» PROBLEM REQUIREMENTS: Please go over the material below and count each line with the string "rect", giving only the total.

» SOURCE INFORMATION:
· · · ·

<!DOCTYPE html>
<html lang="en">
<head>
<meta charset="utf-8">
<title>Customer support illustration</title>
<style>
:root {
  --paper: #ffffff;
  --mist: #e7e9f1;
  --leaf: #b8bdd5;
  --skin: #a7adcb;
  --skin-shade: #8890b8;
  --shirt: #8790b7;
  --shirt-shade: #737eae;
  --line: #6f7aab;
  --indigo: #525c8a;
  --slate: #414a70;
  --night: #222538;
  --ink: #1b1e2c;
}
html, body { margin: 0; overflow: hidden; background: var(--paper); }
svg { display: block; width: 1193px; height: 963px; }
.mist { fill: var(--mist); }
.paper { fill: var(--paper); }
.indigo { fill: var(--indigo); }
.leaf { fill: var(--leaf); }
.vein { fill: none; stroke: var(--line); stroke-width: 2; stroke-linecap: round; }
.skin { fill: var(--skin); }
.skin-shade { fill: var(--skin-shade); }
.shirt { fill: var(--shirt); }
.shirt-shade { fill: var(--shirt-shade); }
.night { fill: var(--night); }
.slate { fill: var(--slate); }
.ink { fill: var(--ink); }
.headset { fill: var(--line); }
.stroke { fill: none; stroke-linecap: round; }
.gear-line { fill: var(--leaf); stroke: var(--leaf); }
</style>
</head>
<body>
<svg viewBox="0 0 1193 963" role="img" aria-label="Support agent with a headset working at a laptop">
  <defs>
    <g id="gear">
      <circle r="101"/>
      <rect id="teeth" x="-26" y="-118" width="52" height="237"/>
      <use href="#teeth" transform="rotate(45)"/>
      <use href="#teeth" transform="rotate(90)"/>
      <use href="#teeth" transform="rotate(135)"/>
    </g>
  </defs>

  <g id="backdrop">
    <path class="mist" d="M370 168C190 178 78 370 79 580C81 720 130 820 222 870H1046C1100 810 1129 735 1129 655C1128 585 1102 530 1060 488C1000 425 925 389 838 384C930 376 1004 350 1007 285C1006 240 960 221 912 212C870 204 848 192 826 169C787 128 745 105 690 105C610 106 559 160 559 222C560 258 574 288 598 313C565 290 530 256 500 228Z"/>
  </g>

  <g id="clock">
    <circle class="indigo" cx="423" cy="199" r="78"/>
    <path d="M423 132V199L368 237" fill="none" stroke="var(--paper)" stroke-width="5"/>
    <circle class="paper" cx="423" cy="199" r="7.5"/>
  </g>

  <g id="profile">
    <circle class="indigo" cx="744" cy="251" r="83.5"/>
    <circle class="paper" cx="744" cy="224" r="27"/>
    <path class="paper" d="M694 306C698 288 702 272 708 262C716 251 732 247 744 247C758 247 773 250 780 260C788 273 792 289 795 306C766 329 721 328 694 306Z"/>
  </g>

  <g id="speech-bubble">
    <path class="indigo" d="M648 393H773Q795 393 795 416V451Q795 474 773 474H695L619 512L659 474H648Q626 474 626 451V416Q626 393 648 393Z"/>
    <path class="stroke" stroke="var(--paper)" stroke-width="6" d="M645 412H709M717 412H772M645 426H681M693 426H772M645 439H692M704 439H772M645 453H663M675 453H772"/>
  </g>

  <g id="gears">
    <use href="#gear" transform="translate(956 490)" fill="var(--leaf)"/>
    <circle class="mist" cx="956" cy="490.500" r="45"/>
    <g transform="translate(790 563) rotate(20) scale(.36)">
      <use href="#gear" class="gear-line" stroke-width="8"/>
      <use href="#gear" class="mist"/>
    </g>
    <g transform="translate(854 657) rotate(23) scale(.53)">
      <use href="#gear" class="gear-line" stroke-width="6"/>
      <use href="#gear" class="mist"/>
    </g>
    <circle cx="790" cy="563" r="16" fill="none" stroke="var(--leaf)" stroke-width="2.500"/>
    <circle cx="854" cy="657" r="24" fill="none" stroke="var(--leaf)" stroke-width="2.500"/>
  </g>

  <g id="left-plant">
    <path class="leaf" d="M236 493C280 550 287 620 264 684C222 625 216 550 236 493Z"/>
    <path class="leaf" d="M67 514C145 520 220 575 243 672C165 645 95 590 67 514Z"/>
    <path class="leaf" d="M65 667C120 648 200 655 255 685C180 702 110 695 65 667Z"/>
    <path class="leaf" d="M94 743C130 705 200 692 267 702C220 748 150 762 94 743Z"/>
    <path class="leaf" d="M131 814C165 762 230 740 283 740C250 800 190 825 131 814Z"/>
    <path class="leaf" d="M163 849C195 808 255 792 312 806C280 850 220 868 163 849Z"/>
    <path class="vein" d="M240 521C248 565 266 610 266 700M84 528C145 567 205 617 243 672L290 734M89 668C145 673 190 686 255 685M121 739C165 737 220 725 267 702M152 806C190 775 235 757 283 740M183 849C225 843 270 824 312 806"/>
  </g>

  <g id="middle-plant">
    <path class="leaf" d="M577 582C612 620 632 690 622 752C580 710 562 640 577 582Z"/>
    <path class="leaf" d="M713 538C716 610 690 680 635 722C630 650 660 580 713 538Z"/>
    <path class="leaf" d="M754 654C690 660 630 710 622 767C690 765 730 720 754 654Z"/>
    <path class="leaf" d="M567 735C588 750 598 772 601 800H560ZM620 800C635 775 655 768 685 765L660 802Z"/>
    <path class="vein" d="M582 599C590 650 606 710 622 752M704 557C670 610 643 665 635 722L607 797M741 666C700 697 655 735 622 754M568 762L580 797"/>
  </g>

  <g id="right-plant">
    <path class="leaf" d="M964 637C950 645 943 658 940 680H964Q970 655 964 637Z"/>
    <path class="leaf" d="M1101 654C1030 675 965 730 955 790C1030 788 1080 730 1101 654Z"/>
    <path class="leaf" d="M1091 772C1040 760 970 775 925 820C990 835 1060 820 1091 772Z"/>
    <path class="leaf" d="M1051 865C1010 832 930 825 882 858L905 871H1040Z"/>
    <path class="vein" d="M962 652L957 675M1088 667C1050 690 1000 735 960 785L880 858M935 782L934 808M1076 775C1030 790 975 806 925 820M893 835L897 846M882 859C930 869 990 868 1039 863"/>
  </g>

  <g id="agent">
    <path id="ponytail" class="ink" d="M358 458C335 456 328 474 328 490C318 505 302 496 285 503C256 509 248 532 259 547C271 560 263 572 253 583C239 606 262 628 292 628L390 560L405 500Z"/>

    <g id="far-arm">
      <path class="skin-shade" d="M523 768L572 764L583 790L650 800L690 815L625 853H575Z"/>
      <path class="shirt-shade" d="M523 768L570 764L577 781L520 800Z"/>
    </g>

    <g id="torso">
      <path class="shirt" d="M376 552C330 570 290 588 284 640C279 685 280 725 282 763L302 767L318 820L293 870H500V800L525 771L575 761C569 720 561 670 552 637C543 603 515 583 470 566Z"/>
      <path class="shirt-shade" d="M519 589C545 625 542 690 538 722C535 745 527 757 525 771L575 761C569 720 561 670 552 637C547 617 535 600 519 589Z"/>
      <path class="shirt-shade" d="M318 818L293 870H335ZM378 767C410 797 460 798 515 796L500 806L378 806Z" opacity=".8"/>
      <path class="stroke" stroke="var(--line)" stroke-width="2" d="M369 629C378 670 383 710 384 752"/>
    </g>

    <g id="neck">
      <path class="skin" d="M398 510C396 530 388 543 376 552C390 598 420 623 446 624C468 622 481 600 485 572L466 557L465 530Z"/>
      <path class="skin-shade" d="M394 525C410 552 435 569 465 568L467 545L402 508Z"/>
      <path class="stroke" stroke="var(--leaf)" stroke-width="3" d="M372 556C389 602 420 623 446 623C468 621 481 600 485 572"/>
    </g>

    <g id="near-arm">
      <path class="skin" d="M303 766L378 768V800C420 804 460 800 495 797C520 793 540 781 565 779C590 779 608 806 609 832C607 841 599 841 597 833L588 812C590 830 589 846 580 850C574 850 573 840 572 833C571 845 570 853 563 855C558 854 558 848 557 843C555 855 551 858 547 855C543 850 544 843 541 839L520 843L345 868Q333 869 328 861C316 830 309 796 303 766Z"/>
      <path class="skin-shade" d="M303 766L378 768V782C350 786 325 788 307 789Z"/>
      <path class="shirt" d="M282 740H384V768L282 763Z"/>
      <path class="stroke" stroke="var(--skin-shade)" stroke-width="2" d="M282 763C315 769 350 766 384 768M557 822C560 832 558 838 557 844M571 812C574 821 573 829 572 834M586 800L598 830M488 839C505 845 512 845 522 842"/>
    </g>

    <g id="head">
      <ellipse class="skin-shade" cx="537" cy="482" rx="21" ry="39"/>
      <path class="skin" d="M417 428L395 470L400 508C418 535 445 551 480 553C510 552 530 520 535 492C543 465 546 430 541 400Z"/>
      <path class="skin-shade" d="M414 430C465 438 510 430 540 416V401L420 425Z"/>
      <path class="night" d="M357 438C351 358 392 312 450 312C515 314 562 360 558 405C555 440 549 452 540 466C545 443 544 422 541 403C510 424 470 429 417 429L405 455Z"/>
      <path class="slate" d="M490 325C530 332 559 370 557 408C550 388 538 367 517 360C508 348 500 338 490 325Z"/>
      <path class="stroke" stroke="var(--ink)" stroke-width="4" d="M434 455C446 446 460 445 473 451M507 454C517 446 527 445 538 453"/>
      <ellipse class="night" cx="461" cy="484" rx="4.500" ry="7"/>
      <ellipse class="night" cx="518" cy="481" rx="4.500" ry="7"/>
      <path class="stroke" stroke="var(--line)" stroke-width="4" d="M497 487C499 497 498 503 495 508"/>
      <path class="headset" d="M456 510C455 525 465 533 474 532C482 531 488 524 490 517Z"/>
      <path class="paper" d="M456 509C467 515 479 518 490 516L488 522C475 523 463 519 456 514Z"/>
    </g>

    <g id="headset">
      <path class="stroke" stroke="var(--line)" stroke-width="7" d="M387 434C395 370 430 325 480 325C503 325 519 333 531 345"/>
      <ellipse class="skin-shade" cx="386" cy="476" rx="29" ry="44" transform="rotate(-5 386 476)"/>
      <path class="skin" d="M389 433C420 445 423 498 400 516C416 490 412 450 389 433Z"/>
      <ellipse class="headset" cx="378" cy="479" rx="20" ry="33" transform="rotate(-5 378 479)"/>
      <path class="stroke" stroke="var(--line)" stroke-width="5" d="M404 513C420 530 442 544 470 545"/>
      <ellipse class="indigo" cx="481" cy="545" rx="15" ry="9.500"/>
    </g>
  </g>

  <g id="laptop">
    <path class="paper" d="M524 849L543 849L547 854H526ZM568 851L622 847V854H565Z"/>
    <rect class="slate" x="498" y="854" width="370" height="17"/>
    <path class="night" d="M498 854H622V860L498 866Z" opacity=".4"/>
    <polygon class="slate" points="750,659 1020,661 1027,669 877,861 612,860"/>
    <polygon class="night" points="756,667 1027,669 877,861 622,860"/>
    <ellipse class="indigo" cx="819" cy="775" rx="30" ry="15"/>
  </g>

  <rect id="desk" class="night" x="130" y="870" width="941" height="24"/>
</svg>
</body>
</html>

· · · ·

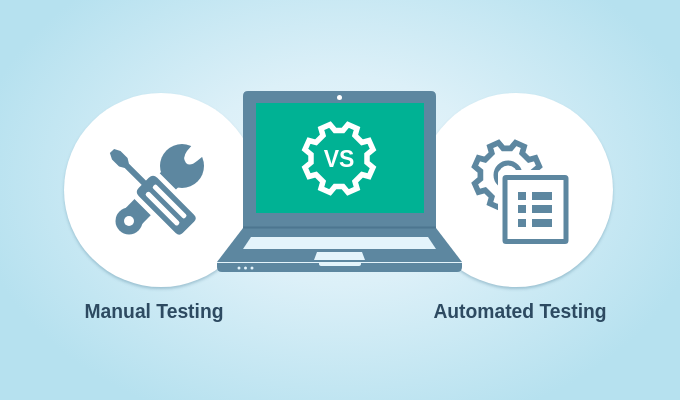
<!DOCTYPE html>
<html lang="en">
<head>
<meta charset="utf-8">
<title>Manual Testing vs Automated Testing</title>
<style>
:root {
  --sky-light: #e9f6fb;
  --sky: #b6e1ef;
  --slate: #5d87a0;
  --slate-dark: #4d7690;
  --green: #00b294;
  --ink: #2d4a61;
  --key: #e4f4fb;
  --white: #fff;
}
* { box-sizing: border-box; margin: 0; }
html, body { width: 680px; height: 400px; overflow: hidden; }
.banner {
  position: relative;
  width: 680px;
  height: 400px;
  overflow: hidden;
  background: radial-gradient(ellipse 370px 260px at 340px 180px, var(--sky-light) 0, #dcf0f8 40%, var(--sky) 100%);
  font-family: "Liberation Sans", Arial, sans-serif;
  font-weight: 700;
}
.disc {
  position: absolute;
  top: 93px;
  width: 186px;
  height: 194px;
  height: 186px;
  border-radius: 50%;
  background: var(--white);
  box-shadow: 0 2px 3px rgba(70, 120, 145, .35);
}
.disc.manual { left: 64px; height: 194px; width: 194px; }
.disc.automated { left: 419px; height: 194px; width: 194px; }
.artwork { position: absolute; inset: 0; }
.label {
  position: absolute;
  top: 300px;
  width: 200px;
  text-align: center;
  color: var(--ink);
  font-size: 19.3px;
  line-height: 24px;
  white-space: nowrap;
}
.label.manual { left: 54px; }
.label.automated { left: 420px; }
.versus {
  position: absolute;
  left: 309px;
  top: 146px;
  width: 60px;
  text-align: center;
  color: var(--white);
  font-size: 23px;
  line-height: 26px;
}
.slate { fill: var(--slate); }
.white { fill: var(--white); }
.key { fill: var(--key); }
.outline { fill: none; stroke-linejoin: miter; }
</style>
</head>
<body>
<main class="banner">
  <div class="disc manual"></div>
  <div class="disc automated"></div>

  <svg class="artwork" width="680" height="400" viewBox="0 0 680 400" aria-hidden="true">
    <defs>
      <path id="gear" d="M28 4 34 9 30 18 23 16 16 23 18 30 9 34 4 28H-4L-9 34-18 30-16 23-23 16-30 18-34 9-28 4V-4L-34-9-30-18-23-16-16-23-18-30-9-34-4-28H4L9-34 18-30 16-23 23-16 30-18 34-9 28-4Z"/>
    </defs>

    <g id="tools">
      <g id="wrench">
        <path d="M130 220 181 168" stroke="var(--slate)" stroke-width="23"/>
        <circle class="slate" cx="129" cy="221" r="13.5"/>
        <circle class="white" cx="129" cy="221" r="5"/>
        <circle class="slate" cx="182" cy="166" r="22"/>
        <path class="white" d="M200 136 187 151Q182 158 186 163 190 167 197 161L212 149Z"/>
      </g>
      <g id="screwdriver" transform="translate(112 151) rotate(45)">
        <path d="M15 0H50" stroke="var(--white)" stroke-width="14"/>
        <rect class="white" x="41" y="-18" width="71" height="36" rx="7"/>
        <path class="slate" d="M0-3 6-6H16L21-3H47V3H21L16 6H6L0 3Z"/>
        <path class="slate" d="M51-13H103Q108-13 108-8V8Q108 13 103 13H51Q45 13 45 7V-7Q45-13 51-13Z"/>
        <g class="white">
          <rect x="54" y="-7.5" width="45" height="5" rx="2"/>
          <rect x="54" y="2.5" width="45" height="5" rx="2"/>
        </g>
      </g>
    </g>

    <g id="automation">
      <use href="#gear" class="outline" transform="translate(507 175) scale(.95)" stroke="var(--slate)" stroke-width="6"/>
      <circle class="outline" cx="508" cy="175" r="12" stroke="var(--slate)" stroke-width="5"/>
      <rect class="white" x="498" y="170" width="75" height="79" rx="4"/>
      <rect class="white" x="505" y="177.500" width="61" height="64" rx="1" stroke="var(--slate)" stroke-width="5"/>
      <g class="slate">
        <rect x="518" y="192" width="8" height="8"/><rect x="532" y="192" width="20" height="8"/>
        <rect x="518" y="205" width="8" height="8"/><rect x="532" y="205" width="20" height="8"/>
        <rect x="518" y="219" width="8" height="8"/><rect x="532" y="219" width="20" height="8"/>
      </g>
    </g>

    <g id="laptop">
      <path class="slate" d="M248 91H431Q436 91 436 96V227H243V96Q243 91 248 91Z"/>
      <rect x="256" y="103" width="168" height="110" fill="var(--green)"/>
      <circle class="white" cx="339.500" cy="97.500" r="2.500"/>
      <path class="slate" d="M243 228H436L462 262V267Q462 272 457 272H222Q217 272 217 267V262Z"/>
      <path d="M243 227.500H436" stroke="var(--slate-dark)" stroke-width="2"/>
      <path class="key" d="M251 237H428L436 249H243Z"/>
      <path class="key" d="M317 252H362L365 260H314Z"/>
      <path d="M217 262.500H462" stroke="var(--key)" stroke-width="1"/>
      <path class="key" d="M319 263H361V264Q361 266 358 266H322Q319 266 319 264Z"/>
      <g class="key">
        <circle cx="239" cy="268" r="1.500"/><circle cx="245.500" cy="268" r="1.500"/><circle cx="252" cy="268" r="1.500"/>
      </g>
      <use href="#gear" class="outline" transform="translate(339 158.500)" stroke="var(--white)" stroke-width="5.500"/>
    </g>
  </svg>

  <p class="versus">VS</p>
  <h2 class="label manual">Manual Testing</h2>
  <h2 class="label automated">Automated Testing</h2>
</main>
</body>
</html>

· · · ·

» THE COMPLETED TASK: 12